eHealth bureaucrats won't get pay hikes
TORONTO - Hundreds of eHealth Ontario bureaucrats will no longer receive bonuses and merit pay this year after the agency came under fire for planned increases at a time when the government promised a two-year wage freeze for public sector workers.
eHealth CEO Greg Reed said the bonuses were meant to reward the progress made in turning around the scandal-plagued agency, which was criticized in 2009 for spending $1 billion trying to develop electronic health records with little to show for it.
But when "placed in the context of the hard work eHealth Ontario still has to do in overcoming past challenges, and in light of the pressing financial circumstances that all Ontarians face, it is clear that this decision needs to be revisited," he said on Friday.
Employees will no longer receive merit increases and performance-linked incentives, said Reed, who also turned down his own bonus.
"There's been a real culture shift at eHealth Ontario under the new leadership and I think this decision demonstrates that new culture," said Health Minister Deb Matthews, who earlier this week was rebuked for failing to stop a promised 1.9 per cent merit raise and bonuses of 7.8 per cent.
Matthews said Wednesday she was disappointed to hear about the raises and asked Reed to take a closer look at the plan. But because the wage restraint rules have no force in law, the health minister didn't order eHealth to rescind the merit pay and bonuses, since they are allowed under the rules.
Matthews would not say Friday whether there were similar increases at other agencies that should be revisited, but hinted they may want to follow eHealth's lead.
"This decision is one that other agencies are probably paying close attention to, and I want to applaud eHealth for coming to this decision," Matthews said in an interview.
Opposition parties had demanded the Liberal government put a stop to the hikes, saying it was unfair to freeze pay for front-line health-care workers like nurses while giving eHealth bureaucrats raises.

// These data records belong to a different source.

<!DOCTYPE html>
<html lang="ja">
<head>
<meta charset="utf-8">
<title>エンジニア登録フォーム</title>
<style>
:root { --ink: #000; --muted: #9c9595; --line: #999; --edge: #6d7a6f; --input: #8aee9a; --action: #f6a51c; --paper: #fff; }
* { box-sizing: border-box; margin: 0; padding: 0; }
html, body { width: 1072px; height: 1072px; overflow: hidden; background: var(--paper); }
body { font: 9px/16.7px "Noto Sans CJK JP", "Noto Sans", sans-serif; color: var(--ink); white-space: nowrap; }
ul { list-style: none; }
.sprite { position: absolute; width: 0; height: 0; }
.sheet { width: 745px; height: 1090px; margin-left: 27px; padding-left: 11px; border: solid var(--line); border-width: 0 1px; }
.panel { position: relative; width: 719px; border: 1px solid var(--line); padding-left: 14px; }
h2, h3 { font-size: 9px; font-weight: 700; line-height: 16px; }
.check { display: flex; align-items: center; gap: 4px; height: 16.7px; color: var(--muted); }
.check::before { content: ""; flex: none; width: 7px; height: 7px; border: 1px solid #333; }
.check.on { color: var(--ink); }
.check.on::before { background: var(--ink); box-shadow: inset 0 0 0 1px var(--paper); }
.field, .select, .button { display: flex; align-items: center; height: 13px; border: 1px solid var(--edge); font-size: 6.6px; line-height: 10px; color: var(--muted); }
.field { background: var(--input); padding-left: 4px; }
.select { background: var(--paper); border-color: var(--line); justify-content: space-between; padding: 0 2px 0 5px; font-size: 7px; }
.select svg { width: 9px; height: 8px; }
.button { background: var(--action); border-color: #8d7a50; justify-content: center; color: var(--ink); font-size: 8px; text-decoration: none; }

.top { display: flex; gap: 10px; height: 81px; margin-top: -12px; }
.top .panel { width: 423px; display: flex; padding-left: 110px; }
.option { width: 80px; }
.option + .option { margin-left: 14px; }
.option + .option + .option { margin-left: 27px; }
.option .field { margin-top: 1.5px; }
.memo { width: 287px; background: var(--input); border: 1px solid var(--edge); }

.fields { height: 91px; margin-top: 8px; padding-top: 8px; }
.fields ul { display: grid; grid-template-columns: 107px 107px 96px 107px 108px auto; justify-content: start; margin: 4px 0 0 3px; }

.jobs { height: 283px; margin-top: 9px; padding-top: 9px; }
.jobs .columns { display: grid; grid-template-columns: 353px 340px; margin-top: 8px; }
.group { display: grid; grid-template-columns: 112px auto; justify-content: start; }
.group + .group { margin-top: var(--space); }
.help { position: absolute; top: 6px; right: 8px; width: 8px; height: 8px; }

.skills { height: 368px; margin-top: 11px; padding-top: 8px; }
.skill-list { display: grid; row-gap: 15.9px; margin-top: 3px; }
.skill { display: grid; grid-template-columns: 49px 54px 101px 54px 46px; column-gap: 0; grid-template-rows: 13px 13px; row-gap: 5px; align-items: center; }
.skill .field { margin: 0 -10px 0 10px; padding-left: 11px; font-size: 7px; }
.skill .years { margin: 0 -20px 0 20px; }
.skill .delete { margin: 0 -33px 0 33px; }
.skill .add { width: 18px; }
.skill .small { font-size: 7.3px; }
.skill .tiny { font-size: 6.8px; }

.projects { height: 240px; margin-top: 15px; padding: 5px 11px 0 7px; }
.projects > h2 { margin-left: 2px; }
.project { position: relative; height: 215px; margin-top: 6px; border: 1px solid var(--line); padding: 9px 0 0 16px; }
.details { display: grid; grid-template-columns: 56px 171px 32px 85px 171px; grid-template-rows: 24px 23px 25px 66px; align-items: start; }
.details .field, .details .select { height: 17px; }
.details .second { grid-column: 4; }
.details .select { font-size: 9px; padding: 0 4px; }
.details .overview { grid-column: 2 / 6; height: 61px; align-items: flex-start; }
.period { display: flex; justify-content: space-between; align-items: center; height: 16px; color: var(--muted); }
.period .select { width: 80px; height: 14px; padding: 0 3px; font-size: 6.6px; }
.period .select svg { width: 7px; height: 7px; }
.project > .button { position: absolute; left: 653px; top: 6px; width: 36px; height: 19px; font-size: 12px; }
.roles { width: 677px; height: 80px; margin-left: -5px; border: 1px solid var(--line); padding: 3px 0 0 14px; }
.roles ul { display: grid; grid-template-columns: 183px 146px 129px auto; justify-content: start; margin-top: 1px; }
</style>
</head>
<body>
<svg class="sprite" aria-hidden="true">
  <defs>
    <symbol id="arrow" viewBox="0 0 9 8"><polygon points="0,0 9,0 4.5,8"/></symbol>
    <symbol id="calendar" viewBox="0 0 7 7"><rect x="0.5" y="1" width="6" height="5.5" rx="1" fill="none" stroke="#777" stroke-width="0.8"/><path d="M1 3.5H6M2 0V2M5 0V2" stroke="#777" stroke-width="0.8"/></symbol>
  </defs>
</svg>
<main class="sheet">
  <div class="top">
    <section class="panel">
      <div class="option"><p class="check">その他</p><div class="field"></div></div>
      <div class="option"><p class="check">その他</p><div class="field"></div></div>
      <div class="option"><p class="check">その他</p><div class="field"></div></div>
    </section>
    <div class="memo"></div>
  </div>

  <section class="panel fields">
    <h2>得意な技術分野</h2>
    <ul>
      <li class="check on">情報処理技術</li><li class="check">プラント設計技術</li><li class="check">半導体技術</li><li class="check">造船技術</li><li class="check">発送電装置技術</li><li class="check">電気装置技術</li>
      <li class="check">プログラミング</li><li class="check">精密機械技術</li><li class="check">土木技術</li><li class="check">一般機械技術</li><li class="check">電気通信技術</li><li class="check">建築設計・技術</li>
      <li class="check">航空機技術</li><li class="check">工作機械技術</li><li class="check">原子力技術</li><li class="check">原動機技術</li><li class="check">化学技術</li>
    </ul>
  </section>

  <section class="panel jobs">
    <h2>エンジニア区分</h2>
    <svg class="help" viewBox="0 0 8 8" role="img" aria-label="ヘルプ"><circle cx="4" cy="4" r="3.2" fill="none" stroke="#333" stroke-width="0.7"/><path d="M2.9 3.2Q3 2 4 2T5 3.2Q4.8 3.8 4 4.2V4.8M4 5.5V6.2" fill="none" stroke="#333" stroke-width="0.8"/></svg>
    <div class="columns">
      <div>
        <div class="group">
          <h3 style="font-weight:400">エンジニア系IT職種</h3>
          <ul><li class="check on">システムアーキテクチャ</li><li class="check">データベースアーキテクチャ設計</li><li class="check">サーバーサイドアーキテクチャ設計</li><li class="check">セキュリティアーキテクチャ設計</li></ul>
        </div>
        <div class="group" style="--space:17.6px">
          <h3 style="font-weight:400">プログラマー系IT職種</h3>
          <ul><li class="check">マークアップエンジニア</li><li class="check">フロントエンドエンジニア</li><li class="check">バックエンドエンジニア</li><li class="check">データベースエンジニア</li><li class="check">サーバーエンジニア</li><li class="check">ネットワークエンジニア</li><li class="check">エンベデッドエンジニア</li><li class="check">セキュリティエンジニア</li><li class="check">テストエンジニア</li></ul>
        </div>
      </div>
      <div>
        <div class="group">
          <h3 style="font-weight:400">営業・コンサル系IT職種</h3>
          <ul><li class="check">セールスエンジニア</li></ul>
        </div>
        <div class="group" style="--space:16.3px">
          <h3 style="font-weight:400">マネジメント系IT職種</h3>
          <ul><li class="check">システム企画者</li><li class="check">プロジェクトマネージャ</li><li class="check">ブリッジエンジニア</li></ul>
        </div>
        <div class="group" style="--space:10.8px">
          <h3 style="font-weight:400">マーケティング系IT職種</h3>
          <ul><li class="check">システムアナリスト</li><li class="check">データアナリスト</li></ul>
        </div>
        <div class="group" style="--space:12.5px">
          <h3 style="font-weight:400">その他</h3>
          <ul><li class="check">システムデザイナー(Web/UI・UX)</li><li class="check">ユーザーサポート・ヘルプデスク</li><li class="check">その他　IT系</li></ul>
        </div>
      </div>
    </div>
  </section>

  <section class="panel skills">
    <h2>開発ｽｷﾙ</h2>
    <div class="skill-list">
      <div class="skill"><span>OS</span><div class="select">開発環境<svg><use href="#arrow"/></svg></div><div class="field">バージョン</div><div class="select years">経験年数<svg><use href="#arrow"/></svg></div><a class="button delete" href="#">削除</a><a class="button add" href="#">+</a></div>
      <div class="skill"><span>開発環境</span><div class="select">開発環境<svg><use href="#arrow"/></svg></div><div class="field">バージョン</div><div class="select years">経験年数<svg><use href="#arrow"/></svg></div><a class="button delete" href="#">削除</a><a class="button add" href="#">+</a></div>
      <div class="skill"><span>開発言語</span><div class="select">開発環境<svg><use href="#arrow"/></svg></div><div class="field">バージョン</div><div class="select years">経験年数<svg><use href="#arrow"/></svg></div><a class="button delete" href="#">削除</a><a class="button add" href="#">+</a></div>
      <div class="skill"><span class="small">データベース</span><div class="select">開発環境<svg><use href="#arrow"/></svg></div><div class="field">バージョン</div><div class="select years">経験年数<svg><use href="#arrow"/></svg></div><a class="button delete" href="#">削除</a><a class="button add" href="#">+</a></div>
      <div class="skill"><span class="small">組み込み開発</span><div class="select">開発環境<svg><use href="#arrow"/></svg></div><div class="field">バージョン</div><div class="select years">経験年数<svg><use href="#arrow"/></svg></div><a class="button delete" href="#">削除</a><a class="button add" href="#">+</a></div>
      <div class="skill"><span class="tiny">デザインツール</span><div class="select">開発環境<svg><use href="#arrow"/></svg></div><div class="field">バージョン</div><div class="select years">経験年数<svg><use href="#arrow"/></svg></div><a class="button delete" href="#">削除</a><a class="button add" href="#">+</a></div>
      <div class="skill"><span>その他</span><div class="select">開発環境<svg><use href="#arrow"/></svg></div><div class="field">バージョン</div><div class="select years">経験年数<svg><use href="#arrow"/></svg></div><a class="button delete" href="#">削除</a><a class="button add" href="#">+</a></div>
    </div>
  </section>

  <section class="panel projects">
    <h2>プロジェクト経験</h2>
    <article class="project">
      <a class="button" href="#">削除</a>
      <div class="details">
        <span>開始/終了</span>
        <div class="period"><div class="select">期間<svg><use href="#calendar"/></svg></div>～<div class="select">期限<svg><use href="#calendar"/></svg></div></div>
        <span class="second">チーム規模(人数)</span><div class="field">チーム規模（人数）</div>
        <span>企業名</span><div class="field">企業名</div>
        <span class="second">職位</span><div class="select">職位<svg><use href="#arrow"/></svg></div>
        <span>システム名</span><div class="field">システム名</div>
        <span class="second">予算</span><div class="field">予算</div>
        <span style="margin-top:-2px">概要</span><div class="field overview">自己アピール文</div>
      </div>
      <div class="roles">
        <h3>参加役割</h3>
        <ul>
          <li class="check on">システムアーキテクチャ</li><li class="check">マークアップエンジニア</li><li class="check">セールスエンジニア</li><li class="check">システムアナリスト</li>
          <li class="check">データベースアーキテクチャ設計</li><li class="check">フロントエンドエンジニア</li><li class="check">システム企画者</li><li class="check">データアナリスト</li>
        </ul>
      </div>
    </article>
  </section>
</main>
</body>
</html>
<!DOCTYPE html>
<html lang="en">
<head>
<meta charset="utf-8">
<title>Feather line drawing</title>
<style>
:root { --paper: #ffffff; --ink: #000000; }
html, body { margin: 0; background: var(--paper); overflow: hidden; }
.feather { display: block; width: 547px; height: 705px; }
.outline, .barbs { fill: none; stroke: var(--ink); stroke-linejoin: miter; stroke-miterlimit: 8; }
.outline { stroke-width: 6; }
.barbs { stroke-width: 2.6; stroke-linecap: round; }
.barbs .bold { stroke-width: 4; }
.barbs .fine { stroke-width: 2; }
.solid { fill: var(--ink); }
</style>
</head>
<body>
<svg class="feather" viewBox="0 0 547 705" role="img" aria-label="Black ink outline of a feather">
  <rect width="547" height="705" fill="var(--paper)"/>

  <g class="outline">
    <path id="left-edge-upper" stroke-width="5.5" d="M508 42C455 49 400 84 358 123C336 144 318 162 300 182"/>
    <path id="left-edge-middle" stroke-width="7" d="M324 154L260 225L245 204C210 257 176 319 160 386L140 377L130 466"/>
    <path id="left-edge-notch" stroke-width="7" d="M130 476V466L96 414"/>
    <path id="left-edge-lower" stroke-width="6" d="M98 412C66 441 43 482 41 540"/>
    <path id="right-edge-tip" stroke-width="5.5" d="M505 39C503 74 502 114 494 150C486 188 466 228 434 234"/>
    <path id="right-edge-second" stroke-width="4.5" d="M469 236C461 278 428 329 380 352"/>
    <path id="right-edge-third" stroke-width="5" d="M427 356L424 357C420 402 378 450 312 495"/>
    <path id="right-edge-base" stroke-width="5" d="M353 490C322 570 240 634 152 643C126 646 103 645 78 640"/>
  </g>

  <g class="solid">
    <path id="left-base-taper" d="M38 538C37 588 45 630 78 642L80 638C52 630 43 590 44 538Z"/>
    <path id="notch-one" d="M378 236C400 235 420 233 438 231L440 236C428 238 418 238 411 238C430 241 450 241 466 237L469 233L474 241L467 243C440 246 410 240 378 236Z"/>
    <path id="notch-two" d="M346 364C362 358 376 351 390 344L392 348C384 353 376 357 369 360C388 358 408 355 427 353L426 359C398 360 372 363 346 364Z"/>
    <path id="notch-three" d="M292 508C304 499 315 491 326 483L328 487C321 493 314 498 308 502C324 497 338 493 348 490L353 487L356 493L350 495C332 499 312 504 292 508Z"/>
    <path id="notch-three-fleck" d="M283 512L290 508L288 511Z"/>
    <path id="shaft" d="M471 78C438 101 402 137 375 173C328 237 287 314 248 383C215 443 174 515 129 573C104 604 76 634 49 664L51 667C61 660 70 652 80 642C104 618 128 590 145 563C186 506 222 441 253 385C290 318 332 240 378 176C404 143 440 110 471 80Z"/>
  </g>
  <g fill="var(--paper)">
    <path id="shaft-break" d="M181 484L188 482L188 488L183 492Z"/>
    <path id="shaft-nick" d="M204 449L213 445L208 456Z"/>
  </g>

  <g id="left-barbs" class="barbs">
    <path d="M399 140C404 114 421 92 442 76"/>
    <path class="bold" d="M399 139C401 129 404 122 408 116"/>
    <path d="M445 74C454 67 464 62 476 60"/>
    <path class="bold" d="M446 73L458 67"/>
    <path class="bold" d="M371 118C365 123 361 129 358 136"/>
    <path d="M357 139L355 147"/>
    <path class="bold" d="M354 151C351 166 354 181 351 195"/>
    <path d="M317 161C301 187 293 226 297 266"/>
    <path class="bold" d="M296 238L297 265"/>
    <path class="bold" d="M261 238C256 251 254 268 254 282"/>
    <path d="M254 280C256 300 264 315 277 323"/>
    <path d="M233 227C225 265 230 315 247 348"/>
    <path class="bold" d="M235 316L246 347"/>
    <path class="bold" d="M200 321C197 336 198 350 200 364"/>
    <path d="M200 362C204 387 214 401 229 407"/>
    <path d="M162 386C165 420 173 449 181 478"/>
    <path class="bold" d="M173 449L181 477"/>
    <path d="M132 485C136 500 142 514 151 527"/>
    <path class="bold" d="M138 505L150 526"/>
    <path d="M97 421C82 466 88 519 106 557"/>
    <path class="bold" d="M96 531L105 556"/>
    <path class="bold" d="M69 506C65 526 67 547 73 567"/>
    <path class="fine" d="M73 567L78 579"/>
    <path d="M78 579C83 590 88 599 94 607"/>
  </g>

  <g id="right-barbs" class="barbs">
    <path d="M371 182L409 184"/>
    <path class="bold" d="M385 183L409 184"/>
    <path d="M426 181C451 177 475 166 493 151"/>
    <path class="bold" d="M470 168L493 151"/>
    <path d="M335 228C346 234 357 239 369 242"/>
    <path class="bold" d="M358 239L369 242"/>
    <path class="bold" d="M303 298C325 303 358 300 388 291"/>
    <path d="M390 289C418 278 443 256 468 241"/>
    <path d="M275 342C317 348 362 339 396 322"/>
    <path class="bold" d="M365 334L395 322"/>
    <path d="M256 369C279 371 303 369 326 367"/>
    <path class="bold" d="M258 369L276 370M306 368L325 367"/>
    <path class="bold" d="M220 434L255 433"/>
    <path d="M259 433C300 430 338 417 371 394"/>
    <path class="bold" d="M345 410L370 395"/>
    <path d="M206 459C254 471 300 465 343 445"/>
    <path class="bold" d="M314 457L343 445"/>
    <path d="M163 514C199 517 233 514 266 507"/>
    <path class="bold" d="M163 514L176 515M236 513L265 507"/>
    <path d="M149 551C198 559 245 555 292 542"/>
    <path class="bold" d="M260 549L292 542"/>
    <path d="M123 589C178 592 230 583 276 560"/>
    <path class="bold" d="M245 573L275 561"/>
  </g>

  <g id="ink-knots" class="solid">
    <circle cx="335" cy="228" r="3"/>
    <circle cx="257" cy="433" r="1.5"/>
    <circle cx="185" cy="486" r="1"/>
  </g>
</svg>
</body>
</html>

New Democrat Peter Kormos said Premier Dalton McGuinty should have made sure the hikes weren't promised in the first place, instead of taking them away "after he was caught lying to the people of Ontario."
"One can imagine the incredible diminishment of morale among eHealth staff, because notwithstanding that they have considerable salaries, this is still a horrible thing to do to them," Kormos said.
"But the fact that McGuinty authorized these bonuses in the first place should be shocking to most Ontarians."
Other agencies should also be scrutinized, Kormos added.
"You can bet your boots that there's going to be surprises emerging from any number of sectors in the broader public sector," he said.
Progressive Conservative Lisa MacLeod called the raises "insulting" for hard-working families, also suggesting the governing Liberals had moved to put a stop to the hikes only because they got caught.
"It doesn't surprise me given that Dalton McGuinty has backtracked on a number of his commitments for public sector wage freeze," said MacLeod.
The Liberals' wage freeze, proposed in last year's budget, didn't include enabling legislation, and as a result, the government has had trouble keeping increases in check. Arbitrators have mostly ignored the freeze and kept awarding pay hikes, while several police forces and the Ontario Public Service Employees Union have also been given hikes by the province.
eHealth has been causing the Liberals headaches since David Caplan was forced to resign as health minister in 2009, when it was discovered that millions of dollars given to consultants with ties to the Liberal government in the form of untendered contracts. There had also been abuses of expense accounts at the agency.
Last month, the government was put on the defensive once again for burying former deputy health minister Ron Sapsford's $762,000 salary in a Hamilton hospital's budget.
Sapsford received the payment last year, while former eHealth boss Sarah Kramer, who was fired in 2009, also made the 2010 sunshine list at $107,000.